**PROVIDED RECORDS**
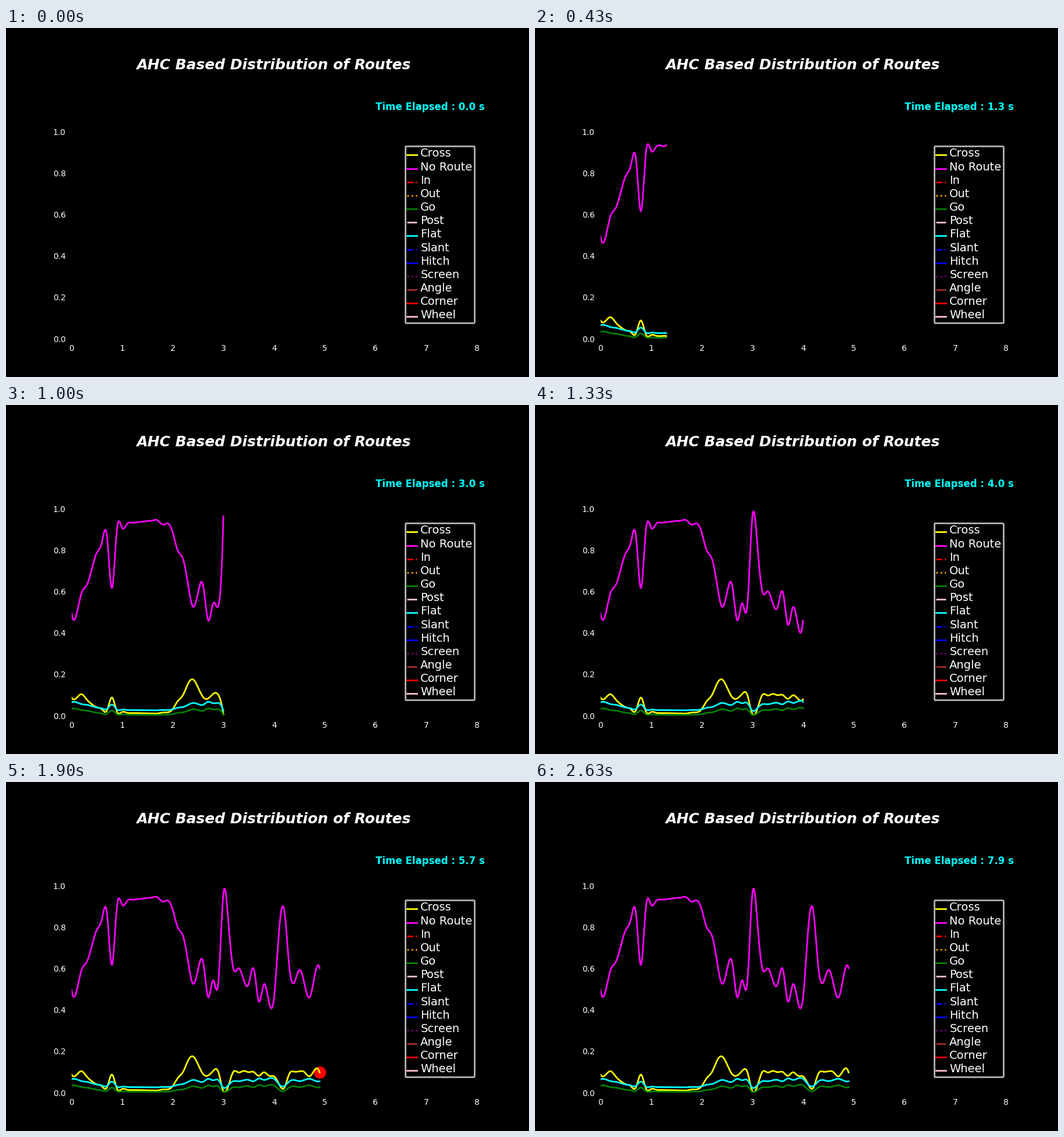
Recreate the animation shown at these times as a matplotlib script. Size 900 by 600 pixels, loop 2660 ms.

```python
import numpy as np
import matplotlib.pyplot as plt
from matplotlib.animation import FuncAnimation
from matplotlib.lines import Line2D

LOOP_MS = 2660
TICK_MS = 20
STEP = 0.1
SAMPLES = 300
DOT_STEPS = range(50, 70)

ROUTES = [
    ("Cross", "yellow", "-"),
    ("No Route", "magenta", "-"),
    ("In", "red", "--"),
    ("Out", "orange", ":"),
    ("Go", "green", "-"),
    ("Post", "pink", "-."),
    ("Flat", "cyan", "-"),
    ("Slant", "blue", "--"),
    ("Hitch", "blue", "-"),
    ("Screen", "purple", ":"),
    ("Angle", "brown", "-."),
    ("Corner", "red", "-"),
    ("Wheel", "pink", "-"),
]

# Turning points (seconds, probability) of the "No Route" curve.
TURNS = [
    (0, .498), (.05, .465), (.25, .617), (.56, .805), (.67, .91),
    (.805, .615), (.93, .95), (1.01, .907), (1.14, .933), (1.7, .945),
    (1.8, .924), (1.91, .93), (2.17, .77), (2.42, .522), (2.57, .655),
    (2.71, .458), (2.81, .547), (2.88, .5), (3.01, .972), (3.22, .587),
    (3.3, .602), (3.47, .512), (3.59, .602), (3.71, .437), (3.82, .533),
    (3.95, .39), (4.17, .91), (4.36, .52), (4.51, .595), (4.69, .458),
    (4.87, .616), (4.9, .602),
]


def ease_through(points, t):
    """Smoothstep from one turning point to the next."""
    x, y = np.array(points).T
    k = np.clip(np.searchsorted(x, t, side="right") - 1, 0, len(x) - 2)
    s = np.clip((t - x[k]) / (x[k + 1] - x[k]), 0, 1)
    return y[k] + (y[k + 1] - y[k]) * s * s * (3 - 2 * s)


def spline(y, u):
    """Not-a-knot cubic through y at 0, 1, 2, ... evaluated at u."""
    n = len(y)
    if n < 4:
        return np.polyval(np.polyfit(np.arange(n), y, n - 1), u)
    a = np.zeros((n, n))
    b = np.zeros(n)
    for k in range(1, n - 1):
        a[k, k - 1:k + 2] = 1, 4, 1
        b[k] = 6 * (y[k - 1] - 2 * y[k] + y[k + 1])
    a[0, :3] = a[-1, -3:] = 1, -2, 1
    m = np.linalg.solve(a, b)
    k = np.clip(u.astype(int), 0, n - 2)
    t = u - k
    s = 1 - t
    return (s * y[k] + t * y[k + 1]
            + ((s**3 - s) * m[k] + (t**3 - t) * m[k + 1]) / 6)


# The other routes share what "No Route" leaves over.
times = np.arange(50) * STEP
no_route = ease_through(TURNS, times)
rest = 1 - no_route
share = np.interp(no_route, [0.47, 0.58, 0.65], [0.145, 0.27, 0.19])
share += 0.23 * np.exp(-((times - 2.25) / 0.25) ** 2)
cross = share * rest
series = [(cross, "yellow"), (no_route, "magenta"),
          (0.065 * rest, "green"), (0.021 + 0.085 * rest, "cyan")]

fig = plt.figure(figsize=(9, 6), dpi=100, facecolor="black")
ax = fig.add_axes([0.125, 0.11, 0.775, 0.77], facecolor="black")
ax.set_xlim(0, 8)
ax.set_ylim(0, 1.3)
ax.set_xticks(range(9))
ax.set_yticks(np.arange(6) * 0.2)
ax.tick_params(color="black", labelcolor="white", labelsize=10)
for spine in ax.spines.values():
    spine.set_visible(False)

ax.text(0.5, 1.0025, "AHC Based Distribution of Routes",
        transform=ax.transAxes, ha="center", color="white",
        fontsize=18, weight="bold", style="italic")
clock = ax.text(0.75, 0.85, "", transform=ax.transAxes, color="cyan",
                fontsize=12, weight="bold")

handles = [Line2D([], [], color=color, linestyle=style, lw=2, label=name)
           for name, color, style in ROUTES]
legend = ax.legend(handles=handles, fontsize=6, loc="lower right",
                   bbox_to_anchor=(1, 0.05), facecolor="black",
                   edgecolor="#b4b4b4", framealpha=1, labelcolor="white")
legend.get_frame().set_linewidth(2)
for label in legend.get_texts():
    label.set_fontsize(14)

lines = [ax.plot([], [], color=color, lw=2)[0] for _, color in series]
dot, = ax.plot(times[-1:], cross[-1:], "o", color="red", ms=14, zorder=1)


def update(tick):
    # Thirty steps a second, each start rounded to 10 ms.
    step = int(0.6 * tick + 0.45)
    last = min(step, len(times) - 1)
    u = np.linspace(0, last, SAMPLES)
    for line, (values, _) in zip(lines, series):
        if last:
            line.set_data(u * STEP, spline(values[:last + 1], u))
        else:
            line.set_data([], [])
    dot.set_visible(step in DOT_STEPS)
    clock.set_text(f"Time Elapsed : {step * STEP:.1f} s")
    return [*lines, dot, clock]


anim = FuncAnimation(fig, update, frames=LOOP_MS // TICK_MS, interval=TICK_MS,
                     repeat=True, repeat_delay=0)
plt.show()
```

* * *

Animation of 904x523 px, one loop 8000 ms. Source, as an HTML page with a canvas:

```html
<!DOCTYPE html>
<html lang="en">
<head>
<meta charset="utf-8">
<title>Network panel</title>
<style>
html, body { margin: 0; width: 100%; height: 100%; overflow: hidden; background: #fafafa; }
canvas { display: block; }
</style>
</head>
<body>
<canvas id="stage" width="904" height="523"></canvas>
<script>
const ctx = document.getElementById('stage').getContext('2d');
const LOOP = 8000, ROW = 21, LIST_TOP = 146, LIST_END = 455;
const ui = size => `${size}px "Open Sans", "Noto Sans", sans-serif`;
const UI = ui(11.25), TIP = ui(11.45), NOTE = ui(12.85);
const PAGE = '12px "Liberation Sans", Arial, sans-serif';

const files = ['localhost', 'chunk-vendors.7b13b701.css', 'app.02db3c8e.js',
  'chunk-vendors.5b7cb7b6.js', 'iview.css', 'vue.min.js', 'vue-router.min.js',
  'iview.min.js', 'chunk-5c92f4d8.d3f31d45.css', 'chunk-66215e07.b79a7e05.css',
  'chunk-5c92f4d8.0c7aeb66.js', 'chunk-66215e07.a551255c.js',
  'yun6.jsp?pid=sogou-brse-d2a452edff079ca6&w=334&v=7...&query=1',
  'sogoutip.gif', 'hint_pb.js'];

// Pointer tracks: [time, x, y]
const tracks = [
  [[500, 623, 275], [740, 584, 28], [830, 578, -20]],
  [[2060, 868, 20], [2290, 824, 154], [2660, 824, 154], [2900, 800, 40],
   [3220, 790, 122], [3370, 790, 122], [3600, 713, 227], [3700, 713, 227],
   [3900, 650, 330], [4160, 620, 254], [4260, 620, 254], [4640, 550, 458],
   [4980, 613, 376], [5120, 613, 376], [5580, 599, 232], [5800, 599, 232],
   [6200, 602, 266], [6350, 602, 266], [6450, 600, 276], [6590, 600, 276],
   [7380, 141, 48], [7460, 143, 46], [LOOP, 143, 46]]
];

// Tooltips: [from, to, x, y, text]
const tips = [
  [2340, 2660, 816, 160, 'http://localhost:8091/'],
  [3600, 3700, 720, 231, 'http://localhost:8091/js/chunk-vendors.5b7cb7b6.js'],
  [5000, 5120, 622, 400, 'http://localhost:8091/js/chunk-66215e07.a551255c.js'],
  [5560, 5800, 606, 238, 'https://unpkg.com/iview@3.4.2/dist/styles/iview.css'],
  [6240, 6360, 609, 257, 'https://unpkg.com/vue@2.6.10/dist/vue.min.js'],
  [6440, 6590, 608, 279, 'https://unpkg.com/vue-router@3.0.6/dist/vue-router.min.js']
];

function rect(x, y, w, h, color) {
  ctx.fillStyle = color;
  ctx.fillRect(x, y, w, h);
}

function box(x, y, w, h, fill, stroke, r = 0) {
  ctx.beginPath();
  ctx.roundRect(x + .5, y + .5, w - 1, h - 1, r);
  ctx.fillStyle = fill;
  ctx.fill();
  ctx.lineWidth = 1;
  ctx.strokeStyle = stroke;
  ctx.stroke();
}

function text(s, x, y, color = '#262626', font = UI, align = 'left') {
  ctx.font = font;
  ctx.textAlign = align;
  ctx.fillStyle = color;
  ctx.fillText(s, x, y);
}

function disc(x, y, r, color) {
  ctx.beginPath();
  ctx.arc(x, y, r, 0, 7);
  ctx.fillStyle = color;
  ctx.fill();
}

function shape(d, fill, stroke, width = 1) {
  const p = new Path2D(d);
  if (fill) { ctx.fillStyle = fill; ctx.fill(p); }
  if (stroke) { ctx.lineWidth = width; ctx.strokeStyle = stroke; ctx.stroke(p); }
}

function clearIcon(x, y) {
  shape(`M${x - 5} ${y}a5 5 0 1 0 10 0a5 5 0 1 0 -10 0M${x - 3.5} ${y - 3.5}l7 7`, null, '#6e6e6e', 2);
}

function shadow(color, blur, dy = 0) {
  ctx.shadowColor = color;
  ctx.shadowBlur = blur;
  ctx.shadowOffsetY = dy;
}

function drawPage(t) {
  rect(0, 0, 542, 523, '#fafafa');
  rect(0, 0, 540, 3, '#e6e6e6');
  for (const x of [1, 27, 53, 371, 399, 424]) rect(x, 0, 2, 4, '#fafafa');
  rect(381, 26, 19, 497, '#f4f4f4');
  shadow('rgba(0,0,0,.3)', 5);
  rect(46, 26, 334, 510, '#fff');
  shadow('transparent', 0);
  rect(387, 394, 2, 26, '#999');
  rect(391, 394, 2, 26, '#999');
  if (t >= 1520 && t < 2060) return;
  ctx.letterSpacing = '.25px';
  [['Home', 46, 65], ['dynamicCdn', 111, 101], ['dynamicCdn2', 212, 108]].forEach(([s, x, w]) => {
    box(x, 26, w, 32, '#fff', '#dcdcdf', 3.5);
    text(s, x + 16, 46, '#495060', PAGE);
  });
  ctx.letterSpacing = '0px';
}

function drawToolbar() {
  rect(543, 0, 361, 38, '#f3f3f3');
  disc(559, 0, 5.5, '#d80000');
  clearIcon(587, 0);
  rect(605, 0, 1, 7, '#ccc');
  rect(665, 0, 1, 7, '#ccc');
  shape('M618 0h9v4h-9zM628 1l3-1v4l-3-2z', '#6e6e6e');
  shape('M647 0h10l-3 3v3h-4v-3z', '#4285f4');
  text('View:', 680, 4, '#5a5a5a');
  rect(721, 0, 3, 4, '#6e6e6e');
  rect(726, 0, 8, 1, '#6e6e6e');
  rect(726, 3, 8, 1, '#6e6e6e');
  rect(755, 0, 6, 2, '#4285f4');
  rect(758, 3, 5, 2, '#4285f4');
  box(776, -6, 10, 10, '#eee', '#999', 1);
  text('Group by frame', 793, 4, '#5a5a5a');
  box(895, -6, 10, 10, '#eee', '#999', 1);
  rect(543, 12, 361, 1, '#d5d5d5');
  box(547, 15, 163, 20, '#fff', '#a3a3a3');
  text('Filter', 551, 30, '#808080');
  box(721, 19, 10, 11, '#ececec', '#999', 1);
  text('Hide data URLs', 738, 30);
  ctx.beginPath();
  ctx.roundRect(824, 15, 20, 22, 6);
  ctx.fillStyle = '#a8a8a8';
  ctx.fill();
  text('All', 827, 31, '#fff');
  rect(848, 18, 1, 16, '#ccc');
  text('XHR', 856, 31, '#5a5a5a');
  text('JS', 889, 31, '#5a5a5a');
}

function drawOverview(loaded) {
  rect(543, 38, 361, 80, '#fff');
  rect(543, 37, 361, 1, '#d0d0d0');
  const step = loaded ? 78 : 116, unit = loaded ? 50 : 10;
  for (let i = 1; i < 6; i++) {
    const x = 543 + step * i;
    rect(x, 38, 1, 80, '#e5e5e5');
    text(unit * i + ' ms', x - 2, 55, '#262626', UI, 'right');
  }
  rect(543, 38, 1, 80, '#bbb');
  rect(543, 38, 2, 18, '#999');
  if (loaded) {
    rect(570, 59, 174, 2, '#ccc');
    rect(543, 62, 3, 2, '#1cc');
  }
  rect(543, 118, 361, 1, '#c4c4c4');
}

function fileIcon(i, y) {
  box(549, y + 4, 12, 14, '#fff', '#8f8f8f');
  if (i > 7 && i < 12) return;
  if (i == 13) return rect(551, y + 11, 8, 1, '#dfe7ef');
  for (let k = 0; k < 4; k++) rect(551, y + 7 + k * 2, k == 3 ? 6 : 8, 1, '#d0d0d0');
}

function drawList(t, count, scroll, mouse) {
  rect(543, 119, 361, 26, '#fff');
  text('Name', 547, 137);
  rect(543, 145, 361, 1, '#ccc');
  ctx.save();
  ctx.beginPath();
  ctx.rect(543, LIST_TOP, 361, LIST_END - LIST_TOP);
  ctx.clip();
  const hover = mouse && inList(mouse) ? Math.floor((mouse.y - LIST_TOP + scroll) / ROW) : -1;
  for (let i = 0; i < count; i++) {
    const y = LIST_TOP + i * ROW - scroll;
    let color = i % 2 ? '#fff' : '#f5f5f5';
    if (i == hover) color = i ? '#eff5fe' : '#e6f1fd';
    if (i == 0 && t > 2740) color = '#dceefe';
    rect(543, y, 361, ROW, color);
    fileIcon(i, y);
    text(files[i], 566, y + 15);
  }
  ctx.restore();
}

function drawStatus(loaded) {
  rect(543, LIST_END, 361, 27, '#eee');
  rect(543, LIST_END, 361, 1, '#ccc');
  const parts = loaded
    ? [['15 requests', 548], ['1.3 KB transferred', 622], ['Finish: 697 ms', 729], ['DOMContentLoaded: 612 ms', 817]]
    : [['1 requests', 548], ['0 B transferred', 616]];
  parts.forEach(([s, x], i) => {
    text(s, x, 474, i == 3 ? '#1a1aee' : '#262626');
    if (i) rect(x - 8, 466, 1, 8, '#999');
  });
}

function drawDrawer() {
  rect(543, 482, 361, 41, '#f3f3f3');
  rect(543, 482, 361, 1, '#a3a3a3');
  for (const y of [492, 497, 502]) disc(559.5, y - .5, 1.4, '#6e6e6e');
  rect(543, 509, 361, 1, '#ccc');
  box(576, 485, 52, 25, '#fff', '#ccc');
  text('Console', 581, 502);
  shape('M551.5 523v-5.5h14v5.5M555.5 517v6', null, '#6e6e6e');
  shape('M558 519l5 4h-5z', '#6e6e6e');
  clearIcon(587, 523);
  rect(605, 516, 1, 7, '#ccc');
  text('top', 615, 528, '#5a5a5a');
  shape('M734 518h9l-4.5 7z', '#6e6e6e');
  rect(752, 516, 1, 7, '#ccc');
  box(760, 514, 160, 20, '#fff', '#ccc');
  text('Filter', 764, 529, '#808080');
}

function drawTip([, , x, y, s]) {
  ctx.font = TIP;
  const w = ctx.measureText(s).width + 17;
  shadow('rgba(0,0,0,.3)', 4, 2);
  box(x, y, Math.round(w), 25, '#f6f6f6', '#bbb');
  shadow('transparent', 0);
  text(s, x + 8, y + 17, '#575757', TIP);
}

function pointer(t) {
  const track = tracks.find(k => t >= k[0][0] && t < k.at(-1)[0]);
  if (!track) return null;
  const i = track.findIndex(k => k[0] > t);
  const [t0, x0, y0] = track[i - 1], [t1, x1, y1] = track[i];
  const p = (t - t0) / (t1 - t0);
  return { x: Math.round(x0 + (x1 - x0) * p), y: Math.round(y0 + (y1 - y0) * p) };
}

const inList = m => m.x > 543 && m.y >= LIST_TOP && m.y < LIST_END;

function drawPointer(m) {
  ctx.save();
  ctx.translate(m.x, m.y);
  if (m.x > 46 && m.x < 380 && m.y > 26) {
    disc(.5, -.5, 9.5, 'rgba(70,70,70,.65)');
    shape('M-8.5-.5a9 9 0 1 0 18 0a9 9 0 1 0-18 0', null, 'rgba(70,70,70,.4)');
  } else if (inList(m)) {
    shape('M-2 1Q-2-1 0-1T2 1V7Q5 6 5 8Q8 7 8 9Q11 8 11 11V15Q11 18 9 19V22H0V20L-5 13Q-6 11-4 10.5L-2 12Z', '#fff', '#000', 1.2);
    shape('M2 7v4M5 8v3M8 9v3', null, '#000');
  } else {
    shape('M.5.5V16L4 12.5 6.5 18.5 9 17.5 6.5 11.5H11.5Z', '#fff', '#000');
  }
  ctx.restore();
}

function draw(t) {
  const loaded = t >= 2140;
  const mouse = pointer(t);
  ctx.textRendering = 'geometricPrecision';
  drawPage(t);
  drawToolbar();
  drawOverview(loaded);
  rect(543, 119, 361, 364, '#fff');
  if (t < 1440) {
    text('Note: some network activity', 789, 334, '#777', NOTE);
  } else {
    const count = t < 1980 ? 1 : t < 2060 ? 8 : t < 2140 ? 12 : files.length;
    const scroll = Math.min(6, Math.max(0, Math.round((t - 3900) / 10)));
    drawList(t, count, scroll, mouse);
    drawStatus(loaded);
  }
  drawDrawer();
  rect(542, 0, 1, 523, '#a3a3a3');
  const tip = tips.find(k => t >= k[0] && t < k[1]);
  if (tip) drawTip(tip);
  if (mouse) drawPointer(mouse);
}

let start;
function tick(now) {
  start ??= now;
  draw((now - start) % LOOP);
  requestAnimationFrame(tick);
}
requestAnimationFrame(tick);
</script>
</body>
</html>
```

==

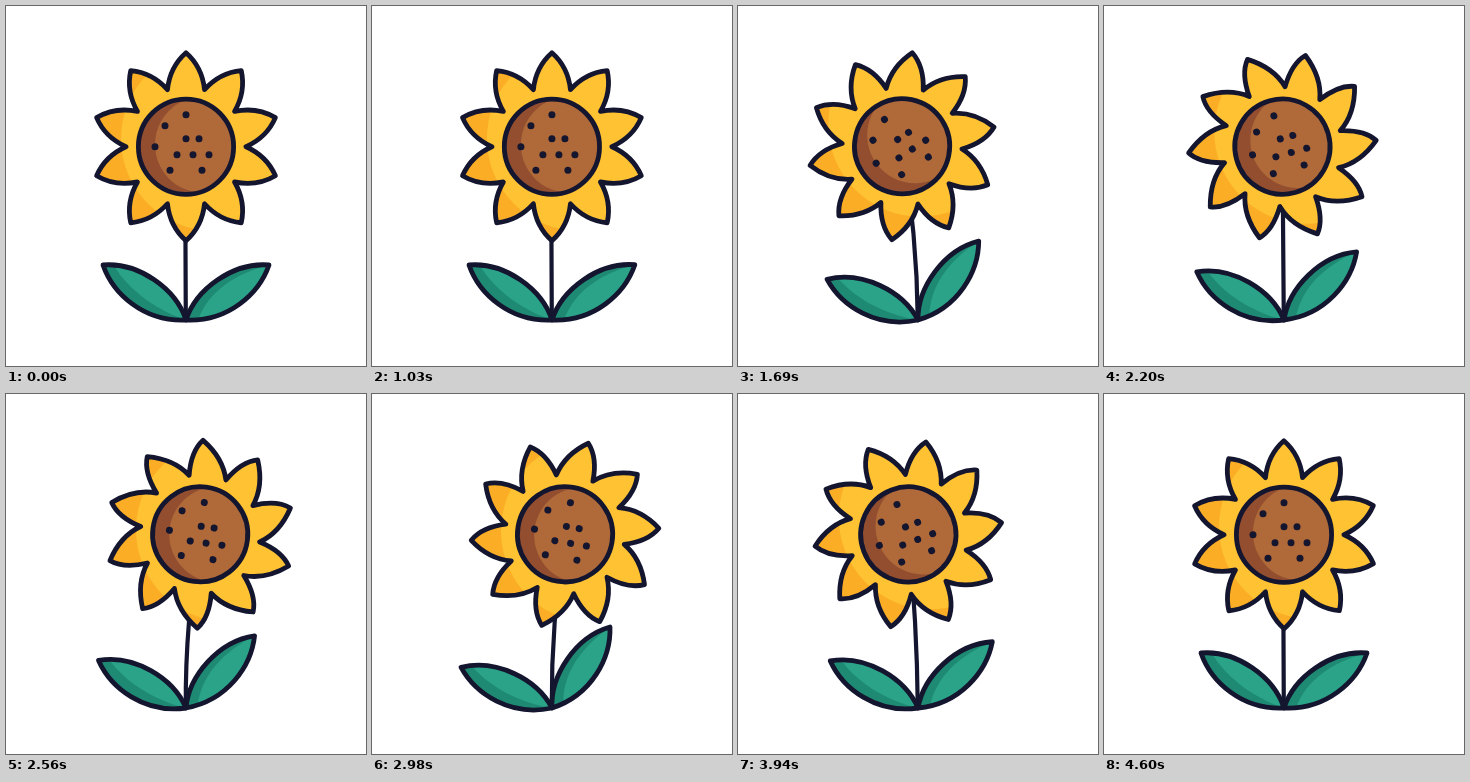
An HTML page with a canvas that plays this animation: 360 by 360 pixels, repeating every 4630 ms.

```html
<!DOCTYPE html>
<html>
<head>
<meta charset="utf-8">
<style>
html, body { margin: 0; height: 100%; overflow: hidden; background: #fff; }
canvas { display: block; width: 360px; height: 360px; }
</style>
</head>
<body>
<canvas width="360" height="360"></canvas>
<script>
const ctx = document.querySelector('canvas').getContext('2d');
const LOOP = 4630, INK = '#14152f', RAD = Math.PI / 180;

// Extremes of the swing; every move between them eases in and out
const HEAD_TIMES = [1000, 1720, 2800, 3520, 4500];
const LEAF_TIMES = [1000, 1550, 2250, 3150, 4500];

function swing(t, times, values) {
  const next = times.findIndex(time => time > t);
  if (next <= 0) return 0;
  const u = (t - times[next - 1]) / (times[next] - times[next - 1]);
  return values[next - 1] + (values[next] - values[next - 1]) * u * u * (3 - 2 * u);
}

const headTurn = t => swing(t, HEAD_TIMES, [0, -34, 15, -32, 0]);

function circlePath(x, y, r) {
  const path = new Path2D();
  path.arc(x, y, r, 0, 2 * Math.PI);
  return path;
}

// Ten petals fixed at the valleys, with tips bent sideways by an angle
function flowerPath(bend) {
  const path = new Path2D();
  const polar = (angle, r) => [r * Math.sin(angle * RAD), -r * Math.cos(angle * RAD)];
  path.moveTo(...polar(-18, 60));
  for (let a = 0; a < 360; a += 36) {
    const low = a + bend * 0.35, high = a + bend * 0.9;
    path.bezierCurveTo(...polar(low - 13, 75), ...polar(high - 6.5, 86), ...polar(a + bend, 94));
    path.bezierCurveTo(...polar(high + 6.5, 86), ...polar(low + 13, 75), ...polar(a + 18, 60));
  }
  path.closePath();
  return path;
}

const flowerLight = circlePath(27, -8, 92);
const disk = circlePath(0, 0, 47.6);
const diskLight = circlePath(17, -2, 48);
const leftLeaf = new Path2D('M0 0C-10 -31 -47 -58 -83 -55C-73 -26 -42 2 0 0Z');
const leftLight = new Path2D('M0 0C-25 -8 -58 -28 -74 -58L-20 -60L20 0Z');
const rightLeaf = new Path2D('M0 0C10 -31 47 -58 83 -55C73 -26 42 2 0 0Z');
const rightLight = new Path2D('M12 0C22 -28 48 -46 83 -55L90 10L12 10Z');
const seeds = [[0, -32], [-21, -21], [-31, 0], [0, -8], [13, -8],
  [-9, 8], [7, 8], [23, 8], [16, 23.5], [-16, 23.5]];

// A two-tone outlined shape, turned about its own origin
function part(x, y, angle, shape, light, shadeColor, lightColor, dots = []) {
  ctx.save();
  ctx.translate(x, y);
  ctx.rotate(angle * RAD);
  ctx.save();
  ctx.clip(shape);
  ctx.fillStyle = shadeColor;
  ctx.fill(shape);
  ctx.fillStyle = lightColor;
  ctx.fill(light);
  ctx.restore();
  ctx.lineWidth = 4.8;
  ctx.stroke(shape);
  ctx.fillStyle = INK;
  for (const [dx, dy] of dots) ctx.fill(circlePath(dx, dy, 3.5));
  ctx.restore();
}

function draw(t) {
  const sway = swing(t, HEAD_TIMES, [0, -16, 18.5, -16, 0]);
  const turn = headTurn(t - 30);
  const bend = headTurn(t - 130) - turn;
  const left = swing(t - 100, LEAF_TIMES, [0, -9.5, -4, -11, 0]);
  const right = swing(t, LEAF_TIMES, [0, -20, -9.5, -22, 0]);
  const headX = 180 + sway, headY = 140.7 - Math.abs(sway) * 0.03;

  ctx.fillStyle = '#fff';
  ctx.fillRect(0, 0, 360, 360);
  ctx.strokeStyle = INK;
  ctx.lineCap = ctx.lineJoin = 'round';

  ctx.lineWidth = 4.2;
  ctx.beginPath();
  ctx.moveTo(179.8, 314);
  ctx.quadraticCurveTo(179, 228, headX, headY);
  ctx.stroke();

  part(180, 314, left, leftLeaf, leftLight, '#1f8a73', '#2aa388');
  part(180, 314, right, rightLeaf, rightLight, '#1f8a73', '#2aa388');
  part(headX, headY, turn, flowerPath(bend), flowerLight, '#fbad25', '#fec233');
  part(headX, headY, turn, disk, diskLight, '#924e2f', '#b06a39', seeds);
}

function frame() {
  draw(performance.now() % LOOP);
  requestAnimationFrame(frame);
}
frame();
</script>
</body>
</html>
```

**WHAT THE EXERCISE ASKS**
Go through the entries and report every line with the string "scroll".

**EXERCISE RESPONSE**
function drawList(t, count, scroll, mouse) {
  const hover = mouse && inList(mouse) ? Math.floor((mouse.y - LIST_TOP + scroll) / ROW) : -1;
    const y = LIST_TOP + i * ROW - scroll;
    const scroll = Math.min(6, Math.max(0, Math.round((t - 3900) / 10)));
    drawList(t, count, scroll, mouse);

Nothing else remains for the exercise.